Satellite data analysis of vegetation trends in Mongolia on a national scale
Mongolia is in East Asia, landlocked between Russia and China. It has an extreme continental climate with long, cold winters and short summers, during which most of its annual precipitation is received. Nomadism and animal herding have been central to Mongolian life for thousands of years, and herding is still the country’s main economic activity. This is why sustaining the well-being of vegetation, particularly grasslands, is of crucial importance to the nation. Since 1990, when Mongolia began a process of economic reform to phase out the state-controlled economic system in favor of a market economy, the number of domestic animals has been rising, risking serious overgrazing that risks nationwide degradation of vegetation. There are reports claiming that 30-70% of pastureland is already degraded, but opinion differs as to whether there is actually any significant degradation, and if so, how much.
Satellite remote sensing technology has a distinctive advantage over other means of spatial information collection in that it obtains a synoptic view of ground features over large areas. In particular, data collected using multispectral sensors is often processed into a vegetation index for predicting and assessing vegetative characteristics such as percentage ground cover by vegetation, and general plant stress and vigor. One of the most commonly used vegetation indices is the normalized difference vegetation index (NDVI), whose values range between -1 and +1. The higher the NDVI value, the more and healthier the vegetation is expected to be at a given location. Using a time series Global Inventory Modeling and Mapping Studies (GIMMS) NDVI dataset (8 km resolution), we have depicted the spatial distribution of positive and negative vegetation trends over 23 years (1981- 2003) on a national scale. The results reveal that only about 12% of the national land area shows statistically significant long-term vegetation trends (3.1% negative; 8.7% positive) (Fig. 1).

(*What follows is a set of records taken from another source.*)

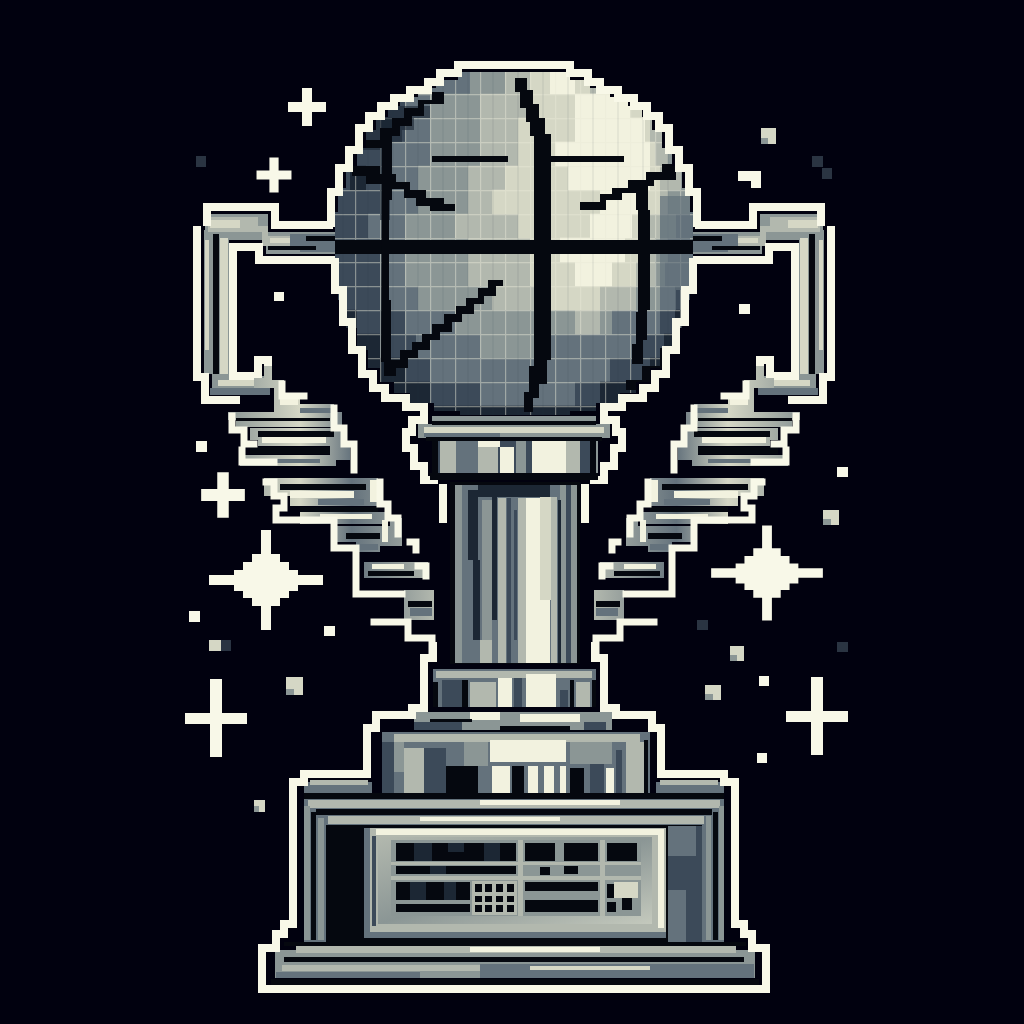
<!DOCTYPE html>
<html lang="en">
<head>
<meta charset="utf-8">
<title>Pixel basketball trophy</title>
<style>
:root{--night:#01010f;--ink:#05080f;--t0:#1c2734;--t1:#3c4a59;--t2:#64727c;--t3:#8b9695;--t4:#b2b8ae;--t5:#d5d7c5;--t6:#f2f2df;--glow:#f8f8e8}
html,body{margin:0;background:var(--night);overflow:hidden}
svg{display:block;width:1024px;height:1024px}
.n{fill:var(--night)}.k{fill:var(--ink)}.a{fill:var(--t0)}.b{fill:var(--t1)}.c{fill:var(--t2)}.d{fill:var(--t3)}.e{fill:var(--t4)}.f{fill:var(--t5)}.g{fill:var(--t6)}.w{fill:var(--glow)}
.outline{fill:none;stroke:var(--glow);stroke-width:8;stroke-linecap:square}
.fine{stroke-width:7}
.tones path{fill:none;stroke-width:24.5}
</style>
</head>
<body>
<svg viewBox="0 0 1024 1024" role="img" aria-label="Pixel art basketball trophy with sparkles">
<defs>
<clipPath id="ball-clip"><path d="M458 72H570V80H590V88H610V97H628V106H642V117H652V130H662V148H672V166H682V188H690V212H693V275H690V300H682V328H672V350H662V368H650V382H636V393H620V403H596V411H570V415H460V411H434V403H410V393H394V382H380V368H368V350H357V328H346V300H338V275H335V212H338V188H346V166H357V148H366V130H376V117H388V106H400V97H418V88H436V80H458Z"/></clipPath>
<pattern id="tiles" width="25" height="24" x="355" y="94" patternUnits="userSpaceOnUse"><path d="M0 0H25M0 0V24" fill="none" stroke="#e9ead8" stroke-width="2.4" opacity=".45"/><path d="M13 0V24" stroke="#1c2734" opacity=".12"/></pattern>
<linearGradient id="steel-bar"><stop stop-color="#8b9695"/><stop offset=".35" stop-color="#d5d7c5"/><stop offset=".6" stop-color="#64727c"/><stop offset="1" stop-color="#b2b8ae"/></linearGradient>
<linearGradient id="plaque-tone" x2="1" y2="1"><stop stop-color="#b2b8ae"/><stop offset=".5" stop-color="#8b9695"/><stop offset="1" stop-color="#c4c9bd"/></linearGradient>
<path id="plus-small" d="M-5-19H5V-5H19V5H5V19H-5V5H-19V-5H-5Z"/>
<path id="plus-large" d="M-6-39H6V-5H31V6H6V39H-6V6H-31V-5H-6Z"/>
<path id="star" d="M-5-50H5V-26H14V-18H23V-10H32V-5H57V5H32V11H23V18H14V26H5V50H-5V26H-14V18H-23V11H-32V5H-57V-5H-32V-10H-23V-18H-14V-26H-5Z"/>
<path id="ball-edge" class="outline" d="M331 223V192H339V168H349V150H359V128H369V116H381V106H394V98H410V90H428V82H440V73H458V65H514M335 262V290H343V322H352V350H362V374H373V388H385V398H406V407H424"/>
<g id="handle">
<path class="d" d="M205 214H268V232H335V254H266V240H229V376H264V392H212V374H204V230H205Z"/>
<path class="e" d="M208 217H258V226H268V236H290V246H262V232H208Z"/>
<path class="f" d="M210 220H240V228H210ZM270 238H306V243H270Z"/>
<path class="c" d="M290 234H335V252H300V246H290Z"/>
<path class="k" d="M306 236H335V241H306ZM213 234H219V374H213ZM268 246H316V250H268Z"/>
<path class="f" d="M220 238H228V374H220ZM205 240H209V350H205Z"/>
<path class="outline" d="M329 225H275V207H207V222M197 230V377H205V400H236M331 260H259V247H233V376H258V360H268V372"/>
<path class="f" d="M218 380H262V386H218Z"/><path class="c" d="M210 388H270V395H210Z"/>
<path fill="url(#steel-bar)" d="M264 366H272V380H284V396H274V388H254V378H264ZM274 394H300V404H334V416H274ZM228 412H342V427H236V420H228ZM250 428H342V446H350V460H330V446H258V440H250ZM240 455H336V466H240ZM264 478H378V506H290V496H264ZM300 512H388V524H300ZM336 526H390V518H402V546H380V552H356V542H336ZM364 562H428V578H364ZM404 590H434V620H404Z"/>
<path class="k" d="M236 418H330V421H236ZM258 431H334V437H258ZM280 484H366V490H280ZM300 507H378V512H300ZM346 533H380V539H346ZM368 571H414V576H368ZM408 601H432V607H408ZM250 447H330V454H250Z"/>
<path class="g" d="M280 397H298V405H280ZM262 437H326V443H262ZM290 491H354V498H290ZM370 480H378V502H370ZM320 514H372V519H320ZM382 520H388V542H382ZM372 564H404V569H372Z"/>
<path class="c" d="M300 408H332V413H300ZM250 459H320V463H250ZM318 499H364V505H318ZM358 544H378V550H358ZM410 608H432V616H410Z"/>
<path class="outline fine" d="M232 416V430H244V444H254M242 450V462H274M266 482H274V496H284V508H276V520H306M308 520H334V548H356V594H402M374 622H408V638H432V654M282 384V396H304M334 408V428H344V444H354V470M380 482V504H388V518H398V534M410 542H416V550M418 566H426V576"/>
</g>
<path id="neck-edge" class="outline" d="M424 410V420H412V432H406V448H414V466H424V480H434M443 488V519"/>
<path id="base-edge" class="outline" d="M433 646V658H424V708H412V715H376V728H367V774H304V782H293V924H284V934H276V948H262V989H514"/>
</defs>

<rect class="n" width="1024" height="1024"/>

<g id="handles"><use href="#handle"/><use href="#handle" transform="matrix(-1 0 0 1 1028 0)"/></g>

<g id="ball">
<g clip-path="url(#ball-clip)">
<rect class="b" x="330" y="60" width="370" height="360"/>
<g class="tones">
<path stroke="#64727c" d="M430 82H640M405 106H660M405 130H675M380 154H690M380 178H700M380 202H700M368 226H700M380 250H700M380 274H695M380 298H675M405 322H660M416 346H640M430 370H610M480 394H575"/>
<path stroke="#8b9695" d="M470 82H620M430 106H650M430 130H670M430 154H680M418 178H690M418 202H690M405 226H676M405 250H668M405 274H665M418 298H660M455 322H612M480 346H550"/>
<path stroke="#b2b8ae" d="M505 82H610M480 106H650M480 130H662M480 154H668M468 178H680M468 202H668M455 226H660M468 250H655M468 274H655M492 298H636M575 322H600"/>
<path stroke="#d5d7c5" d="M530 82H590M530 106H645M518 130H650M518 154H655M505 178H660M492 202H660M518 226H640M530 250H640M530 274H636M550 298H600"/>
<path stroke="#f2f2df" d="M550 82H575M575 106H630M575 130H645M555 154H650M568 178H650M600 202H648M590 226H632M560 250H625M575 274H612"/>
<path stroke="#1c2734" d="M330 322H357M330 346H380M330 370H405M330 394H430M370 418H660M675 322H700M664 346H700M650 370H700M600 394H700M380 130H392M350 178H366"/>
</g>
<rect x="330" y="60" width="370" height="360" fill="url(#tiles)"/>
<path class="a" opacity=".6" d="M376 106H430V118H414V130H402V142H390V220H380V150H350V130H376Z"/>
<path class="c" opacity=".7" d="M660 196H690V290H676V310H660Z"/>
<g id="seams" class="k">
<path id="seam-equator" d="M333 240H695V254H333Z"/>
<path id="seam-centre" d="M515 78H527V90H533V104H539V118H545V134H551V360H547V384H539V398H533V412H524V392H529V366H534V136H530V122H526V108H520V92H515Z"/>
<path id="seam-left" d="M382 130H392V200H389V300H391V362H381Z"/>
<path id="seam-right" d="M636 182H648V210H650V310H647V340H643V364H632V344H636V312H638V210H636Z"/>
<path id="seam-upper" d="M432 156H508V162H432ZM550 156H624V162H550Z"/>
<path id="seam-upper-left" d="M352 166H380V174H396V182H410V190H426V198H444V204H455V211H430V206H416V198H404V189H390V184H366V176H352Z"/>
<path id="seam-upper-right" d="M580 202H600V194H612V188H628V180H646V172H662V164H676V180H654V186H640V193H622V200H606V210H580Z"/>
<path id="seam-lower-left" d="M488 280H503V286H496V296H484V304H474V314H462V322H452V332H440V340H430V350H418V358H408V368H396V376H384V360H400V350H412V342H422V334H432V324H444V314H456V306H466V298H478V288H488Z"/>
<path id="seam-crown" d="M432 92H444V104H424V116H412V126H400V136H384V148H366V140H380V128H392V118H404V108H418V100H432Z"/>
<path id="shade-lower-right" d="M672 330H690V372H650V390H626V380H642V366H660V348H672Z"/>
</g>
</g>
<use href="#ball-edge"/><use href="#ball-edge" transform="matrix(-1 0 0 1 1028 0)"/>
</g>

<g id="neck">
<use href="#neck-edge"/><use href="#neck-edge" transform="matrix(-1 0 0 1 1028 0)"/>
<path class="d" d="M432 416H596V424H610V438H598V476H432V438H418V424H432Z"/>
<path class="k" d="M432 421H596V425H432ZM426 437H602V441H426ZM430 473H598V480H430Z"/>
<path class="f" d="M424 427H604V433H424Z"/><path class="c" d="M424 433H500V437H424Z"/>
<rect class="b" x="432" y="441" width="162" height="32"/>
<path class="e" d="M440 441H456V473H440ZM478 447H498V473H478ZM566 441H580V473H566Z"/>
<path class="c" d="M456 441H478V473H456Z"/><path class="g" d="M500 447H514V473H500ZM532 441H566V473H532ZM478 441H500V447H478Z"/><path class="d" d="M516 441H526V473H516Z"/>
<path class="k" d="M432 441H438V473H432ZM590 441H596V473H590Z"/>
</g>

<g id="column">
<rect class="k" x="450" y="482" width="130" height="184"/>
<rect class="c" x="455" y="485" width="122" height="178"/>
<path class="d" d="M455 485H462V663H455ZM482 500H492V663H482ZM560 485H577V663H560Z"/>
<path class="a" d="M468 490H478V560H468ZM478 485H550V497H478ZM473 560H480V640H473ZM492 496H497V620H492ZM558 500H561V663H558Z"/>
<path class="e" d="M498 498H506V663H498ZM518 498H526V663H518ZM480 640H492V663H480Z"/>
<path class="b" d="M507 498H511V663H507ZM514 510H517V640H514ZM566 485H571V663H566Z"/>
<path class="g" d="M526 498H550V663H526Z"/><path class="f" d="M540 497H552V600H540Z"/><path class="e" d="M551 497H557V663H551Z"/>
</g>

<g id="rings">
<path class="n" d="M426 664H602V710H658V776H722V800H304V776H370V718H414V708H426Z"/>
<path class="c" d="M433 669H596V707H433Z"/>
<path class="e" d="M436 671H592V678H436ZM470 682H496V707H470ZM576 682H590V707H576Z"/>
<path class="b" d="M442 680H462V707H442ZM514 678H522V707H514ZM560 690H568V707H560Z"/>
<path class="g" d="M498 678H512V707H498ZM526 674H556V707H526Z"/><path class="k" d="M462 680H468V707H462ZM433 682H438V707H433ZM570 680H574V707H570ZM592 680H596V707H592Z"/>
<path class="d" d="M414 712H612V730H414Z"/><path class="g" d="M470 712H500V720H470ZM520 714H580V722H520Z"/><path class="b" d="M414 722H462V730H414ZM584 722H606V730H584Z"/><path class="k" d="M430 719H472V722H430ZM500 726H570V730H500Z"/>
<path class="c" d="M382 732H650V796H382Z"/>
<path class="e" d="M394 734H640V742H394ZM404 748H424V796H404ZM626 742H644V796H626Z"/>
<path class="b" d="M382 742H394V796H382ZM424 748H446V796H424ZM590 764H604V796H590ZM616 750H622V796H616Z"/>
<path class="d" d="M394 742H404V772H394ZM464 742H488V766H464ZM570 742H612V764H570Z"/>
<path class="g" d="M490 740H566V762H490ZM492 766H510V796H492ZM528 766H538V796H528ZM544 766H554V796H544ZM560 766H566V796H560ZM606 768H614V796H606Z"/>
<path class="k" d="M446 766H478V796H446ZM512 766H524V796H512ZM570 768H584V796H570ZM644 740H648V796H644Z"/>
</g>

<g id="base">
<path class="n" d="M296 796H732V924H744V940H764V986H266V940H284V924H296Z"/>
<path class="c" d="M304 782H372V796H656V782H724V942H304Z"/>
<path class="e" d="M310 780H368V785H310ZM660 780H718V785H660ZM308 800H720V808H308ZM328 816H704V824H328Z"/>
<path class="g" d="M480 800H620V805H480ZM420 817H560V821H420Z"/>
<path class="k" d="M304 793H724V799H304ZM316 809H712V815H316ZM326 825H702V942H326Z"/>
<path class="d" d="M304 806H310V940H304ZM318 818H324V940H318ZM706 816H711V940H706ZM719 806H724V940H719Z"/>
<path class="k" d="M311 812H316V940H311ZM713 812H718V940H713Z"/>
<path class="b" d="M668 826H702V942H668Z"/><path class="c" d="M668 826H696V856H668ZM668 890H686V942H668Z"/>
<path class="k" d="M328 828H364V942H328Z"/>
<path class="d" d="M275 950H755V978H275Z"/><path class="k" d="M284 942H746V946H284ZM284 957H744V962H284ZM271 979H759V985H271Z"/><path class="e" d="M296 946H736V953H296ZM282 965H480V971H282Z"/><path class="g" d="M470 947H600V952H470Z"/><path class="c" d="M480 964H754V978H480ZM276 972H420V978H276Z"/><path class="f" d="M530 966H650V970H530Z"/>
</g>

<g id="plaque">
<rect class="e" x="364" y="828" width="302" height="110"/>
<path class="c" d="M364 828H370V938H364ZM364 932H666V938H364Z"/><path class="g" d="M376 829H664V835H376ZM658 829H664V928H658Z"/><path class="b" d="M372 836H376V926H372Z"/>
<rect x="378" y="837" width="274" height="87" fill="url(#plaque-tone)"/>
<rect class="d" x="391" y="840" width="250" height="76"/>
<path class="k" d="M396 843H516V861H396ZM396 866H516V874H396ZM396 882H470V900H396ZM396 904H470V912H396ZM525 843H555V861H525ZM564 843H598V861H564ZM607 843H637V861H607ZM525 882H598V891H525ZM525 900H598V912H525ZM540 867H550V875H540ZM564 866H578V874H564ZM607 884H614V898H607ZM607 902H616V912H607ZM622 898H632V910H622Z"/>
<path class="a" d="M414 843H432V861H414ZM448 843H464V852H448ZM484 843H500V861H484ZM430 866H446V874H430ZM410 882H426V900H410ZM444 882H456V900H444Z"/>
<path class="e" d="M472 881H517V915H472Z"/><path class="f" d="M614 882H638V898H614Z"/>
<path class="k" d="M475 884H482V892H475ZM485 884H492V892H485ZM496 884H503V892H496ZM507 884H514V892H507ZM475 896H482V902H475ZM485 896H492V902H485ZM496 896H503V902H496ZM507 896H514V902H507ZM475 905H482V912H475ZM485 905H492V912H485ZM496 905H503V912H496ZM507 905H514V912H507Z"/>
<path class="e" d="M391 862H641V865H391ZM391 876H641V880H391ZM518 840H523V916H518ZM600 840H605V916H600Z"/>
</g>

<g id="base-outline"><use href="#base-edge"/><use href="#base-edge" transform="matrix(-1 0 0 1 1028 0)"/></g>

<g id="sparkles" class="w">
<use href="#plus-small" x="307" y="107"/><use href="#plus-small" transform="translate(274 175) scale(.92)"/><use href="#plus-small" transform="translate(223 495) scale(1.15 1.2)"/>
<use href="#plus-large" x="216" y="718"/><use href="#plus-large" x="817" y="716"/>
<use href="#star" x="266" y="580"/><use href="#star" transform="translate(767 573) scale(.98 .95)"/>
<path d="M274 292H284V301H274ZM739 304H750V314H739ZM196 441H207V452H196ZM837 467H848V477H837ZM189 611H200V622H189ZM324 626H335V636H324ZM759 676H769V686H759ZM757 753H767V763H757ZM738 171H761V188H751V181H738Z"/>
<path class="f" d="M761 128H776V144H761ZM823 510H839V525H823ZM286 677H303V695H286ZM209 640H221V651H209ZM730 646H744V661H730ZM705 685H721V700H705ZM254 800H265V812H254Z"/>
<path class="d" d="M761 138H768V144H761ZM823 519H831V525H823ZM286 689H294V695H286ZM730 655H737V661H730ZM705 694H713V700H705ZM254 806H259V812H254Z"/>
<path class="b" opacity=".7" d="M196 156H206V167H196ZM812 156H823V167H812ZM822 168H832V179H822ZM697 620H708V630H697ZM837 642H848V652H837ZM221 640H231V651H221Z"/>
</g>
</svg>
</body>
</html>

However, a closer look over the 10-year time periods before and after the political changes in 1990 indicates that negative trends have come to predominate during 1991-99 (4.6% negative; 1.7% positive), whereas it was the other way round during 1981-89 (1.6% negative; 12.2% positive). Contrary to common belief, no extensive vegetation degradation has been observed nationwide but localized degradation was in fact evident (Fig. 2). Our ground survey of hot spots and further assessments using higher resolution satellite data reveals that degradation is commonly observed around big cities (Ulaanbaatar and Darhan) and in abandoned croplands once heavily exploited under Soviet rule. It is also important to take into consideration the effect of ongoing global climatic change, but our findings shed light on specific areas that require immediate attention. Urgent technological development is required to prevent and mitigate further degradation in these problem areas.
Spatial distribution of long-term vegetation trends (1981-2003). political changes in 1990.
Development Research Division
- Term of research
- Responsible researcher
HIRANO Akira ( Development Research Division )
SHIMODA Katsuhisa ( Animal Production and Grassland Division )
TORIYAMA Kazunobu ( Animal Production and Grassland Division )
KOMIYAMA Hiroshi ( Development Research Division )
YAMASAKI Seishi ( Development Research Division )
ONIKI Shunji ( Development Research Division )
TUMENJARGAL Naran-Ochir ( Mongolian State University of Agriculture )
- Publication, etc.
Hirano, A., Toriyama, K. and Komiyama, H. (2006)： Spatiotemporal characterization of Mongolian grassland based on vegetation trend analysis. Proceedings of Asian Conference on Remote Sensing, CD-ROM．
Hirano, A. [Abstract of Autumn meeting of the Japan Society of Photogrammetry and Remote Sensing 2006], 105-108．
- Japanese PDF